Imagine trying to walk two blocks, complete with sidewalk sales tables, people sitting outside cafes talking on cellphones and enjoying coffee, and owners walking their dogs on leashes. Then add in the congestion of bumper-to-bumper traffic along cobblestone streets.
No big deal, right? OK, then try doing it blindfolded.
That’s what students in the University’s Department of Blindness and Low Vision Studies (BLVS) Orientation and Mobility (O&M) program
did in late July on the streets of Philadelphia’s Chestnut Hill neighborhood. Students experienced the challenges of trying to navigate a busy urban environment for those who are blind or have low vision.
Things that people with sight may take for granted as no big deal – the heights of the curbs, uneven or cracked sidewalks, trees, trash cans and flower boxes – cause extreme frustration for those with no sight.
“All these students are in courses for orientation mobility techniques, where they’re learning how to use a long white cane and navigate their environment,” said Amrah Baldini, orientation and mobility specialist and field instructor for the O&M program. “They go through the full experience. They’re blindfolded through all of their training on the techniques.”
The three students training that day – Nicole Jay ‘19BLVS, Shannon Spicer ‘20BLVS and Meghan Bretz ‘21BLVS – already trained on crossing the street. Their task during this session was learning how to solicit assistance when they’re not able to cross the street by themselves.
Asking for help to cross the street? It’s not as easy as it appears for vision impaired and blind people.

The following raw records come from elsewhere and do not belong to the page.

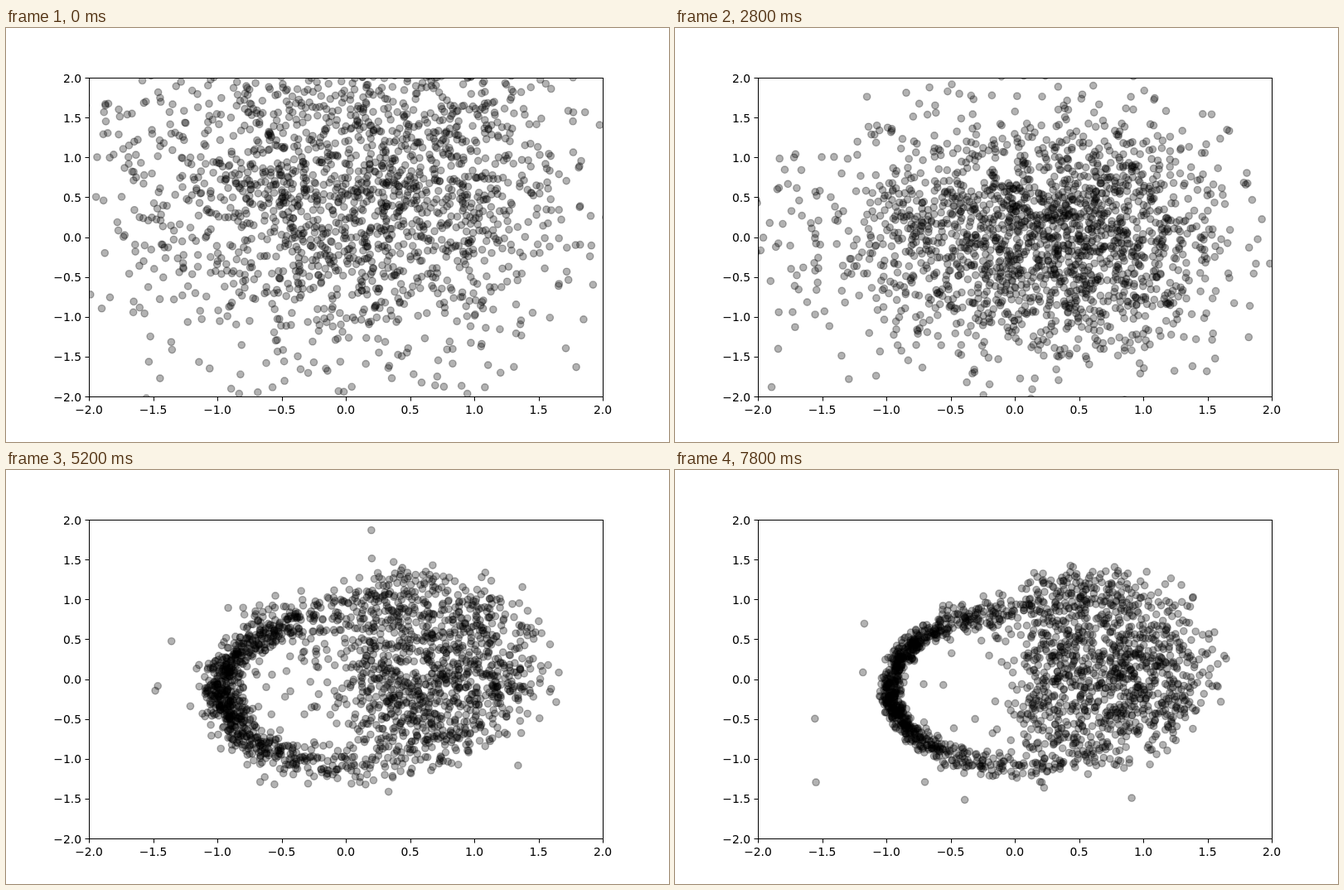
Animation of 800x500 px, one loop 8000 ms. Source, as an HTML page with a canvas:

```html
<!DOCTYPE html>
<html lang="en">
<head>
<meta charset="utf-8">
<title>Samples settling on a ring</title>
<style>
html, body { margin: 0; width: 100%; height: 100%; overflow: hidden; background: #fff; }
canvas { display: block; }
</style>
</head>
<body>
<canvas id="plot" width="800" height="500"></canvas>
<script>
const ctx = document.getElementById('plot').getContext('2d');
const STEP = 200, STEPS = 40, POINTS = 2000;
const BOX = { left: 100, top: 60, width: 620, height: 385 };

function smoothstep(from, to, v) {
  const k = Math.min(1, Math.max(0, (v - from) / (to - from)));
  return k * k * (3 - 2 * k);
}

function randomFrom(seed) {
  let s = Math.imul(seed + 1, 0x9e3779b1);
  return () => {
    s = (s + 0x6d2b79f5) | 0;
    let t = Math.imul(s ^ (s >>> 15), s | 1);
    t ^= t + Math.imul(t ^ (t >>> 7), t | 61);
    return ((t ^ (t >>> 14)) >>> 0) / 4294967296;
  };
}

// A fresh set of samples is drawn at every step: a wide cloud
// that gives way to a sharpening arc and a filled disc.
function makeSampler(step) {
  const rnd = randomFrom(step);
  const normal = () => Math.sqrt(-2 * Math.log(1 - rnd())) * Math.cos(2 * Math.PI * rnd());

  const ring = smoothstep(13, 24, step);
  const cloudShare = 1 - ring * (.82 + .15 * step / STEPS);
  const arcWidth = .03 + .1 * Math.exp((20 - step) / 8);
  const shrink = 1 - .4 * ring;
  const midX = .1 + .008 * step;
  const midY = .65 * Math.exp(-step / 2.5);
  const spreadX = shrink * (.78 + .12 * Math.exp(-step / 6));
  const spreadY = shrink * (.72 + .38 * Math.exp(-step / 8));

  function cloudPoint() {
    const n = normal();
    return [midX + spreadX * n - .07 * shrink * n * n, midY + spreadY * normal()];
  }

  // The angle runs clockwise from the leftmost point.
  function arcPoint() {
    const a = -.1 + 2.35 * (rnd() + rnd() - 1);
    const r = .96 - .13 * Math.sin(a) + .45 * Math.max(0, a - 1.1) ** 2;
    const blur = arcWidth + a * a * (a > 0 ? .04 : .02);
    const d = r + blur * normal();
    return [-d * Math.cos(a), d * Math.sin(a)];
  }

  // The disc leans left at its top and bottom.
  function discPoint() {
    const a = 2 * Math.PI * rnd(), r = rnd() ** .56;
    const u = r * Math.cos(a), v = r * Math.sin(a);
    return [.78 + .72 * u - .3 * v * v + .13 * normal(), .17 + 1.2 * v + .13 * normal()];
  }

  return () => {
    if (rnd() < .003) return [normal(), normal()];
    if (rnd() < cloudShare) return cloudPoint();
    return rnd() < .47 ? arcPoint() : discPoint();
  };
}

const toX = v => BOX.left + (v + 2) / 4 * BOX.width;
const toY = v => BOX.top + (2 - v) / 4 * BOX.height;

function drawPoints(step) {
  const sample = makeSampler(step);
  ctx.save();
  ctx.beginPath();
  ctx.rect(BOX.left, BOX.top, BOX.width, BOX.height);
  ctx.clip();
  ctx.fillStyle = ctx.strokeStyle = 'rgba(0,0,0,.3)';
  ctx.lineWidth = 1.39;
  for (let i = 0; i < POINTS; i++) {
    const [x, y] = sample();
    ctx.beginPath();
    ctx.arc(toX(x), toY(y), 4.17, 0, 2 * Math.PI);
    ctx.fill();
    ctx.stroke();
  }
  ctx.restore();
}

function drawAxes() {
  ctx.strokeStyle = ctx.fillStyle = '#000';
  ctx.lineWidth = 1;
  ctx.strokeRect(BOX.left + .5, BOX.top + .5, BOX.width, BOX.height);
  ctx.font = '13.89px "DejaVu Sans", sans-serif';
  ctx.textBaseline = 'alphabetic';
  ctx.beginPath();
  for (let v = -2; v <= 2; v += .5) {
    const label = v.toFixed(1).replace('-', '\u2212');
    const x = Math.round(toX(v)) + .5, y = Math.round(toY(v)) + .5;
    ctx.moveTo(x, 446);
    ctx.lineTo(x, 450.5);
    ctx.moveTo(100, y);
    ctx.lineTo(95.5, y);
    ctx.textAlign = 'center';
    ctx.fillText(label, toX(v), 466);
    ctx.textAlign = 'right';
    ctx.fillText(label, 91, Math.round(toY(v) + 5.5));
  }
  ctx.stroke();
}

function draw(step) {
  ctx.fillStyle = '#fff';
  ctx.fillRect(0, 0, 800, 500);
  drawPoints(step);
  drawAxes();
}

let shown = -1;
function tick() {
  const step = Math.floor(performance.now() / STEP) % STEPS;
  if (step !== shown) draw(shown = step);
  requestAnimationFrame(tick);
}
tick();
</script>
</body>
</html>
```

“Most people are pretty helpful, but the help they give sometimes isn’t always helpful,” said Baldini.
Jay discovered that out immediately. The first student to put the blindfold on for the training session, Jay took an hour just to navigate two blocks of Chestnut Hill with her long white cane. Several times during the drill, she had to stop, pause and analyze the situation she was in. That’s what students are taught - don’t rush; there is nothing wrong with waiting. When you feel comfortable that you have the information you need, then go from there.
There were a handful of good Samaritans who offered to help, but that didn’t always go as planned.
“Soliciting assistance from people in the community isn’t always the best thing. Although they mean to be helpful, they can disorient you by taking you someplace that you might not be expecting to go, like the wrong side of the street,” said Jay. “I couldn’t see them, but I felt like everybody was pointing their directions and not one person was showing me the actual direction without pointing.”
Not surprisingly, that can be frustrating to a vision-impaired person.
“Oh, I was frustrated, and I’m pretty sure it looked that way,” said Jay. “It does put into perspective what people have to go through to use the white cane and get around the community, how they’re perceived in the community.”
Students who complete the program will be orientation and mobility specialists and will then be teaching the blind and visually impaired how to navigate, whether that’s in their homes, their communities or with getting to a job or going to school.
“It’s a very open-minded, intense and tough summer,” said Baldini, who oversees the internship and fieldwork and who also graduated from the O&M program. “The students are thrown into this environment and it takes a lot of stamina to figure it all out. But when the students finish, they can work with the blind and visually impaired and help them through situations because they’ve been through those situations themselves.”
Learn More About Our Blindness and Low Vision Studies Programs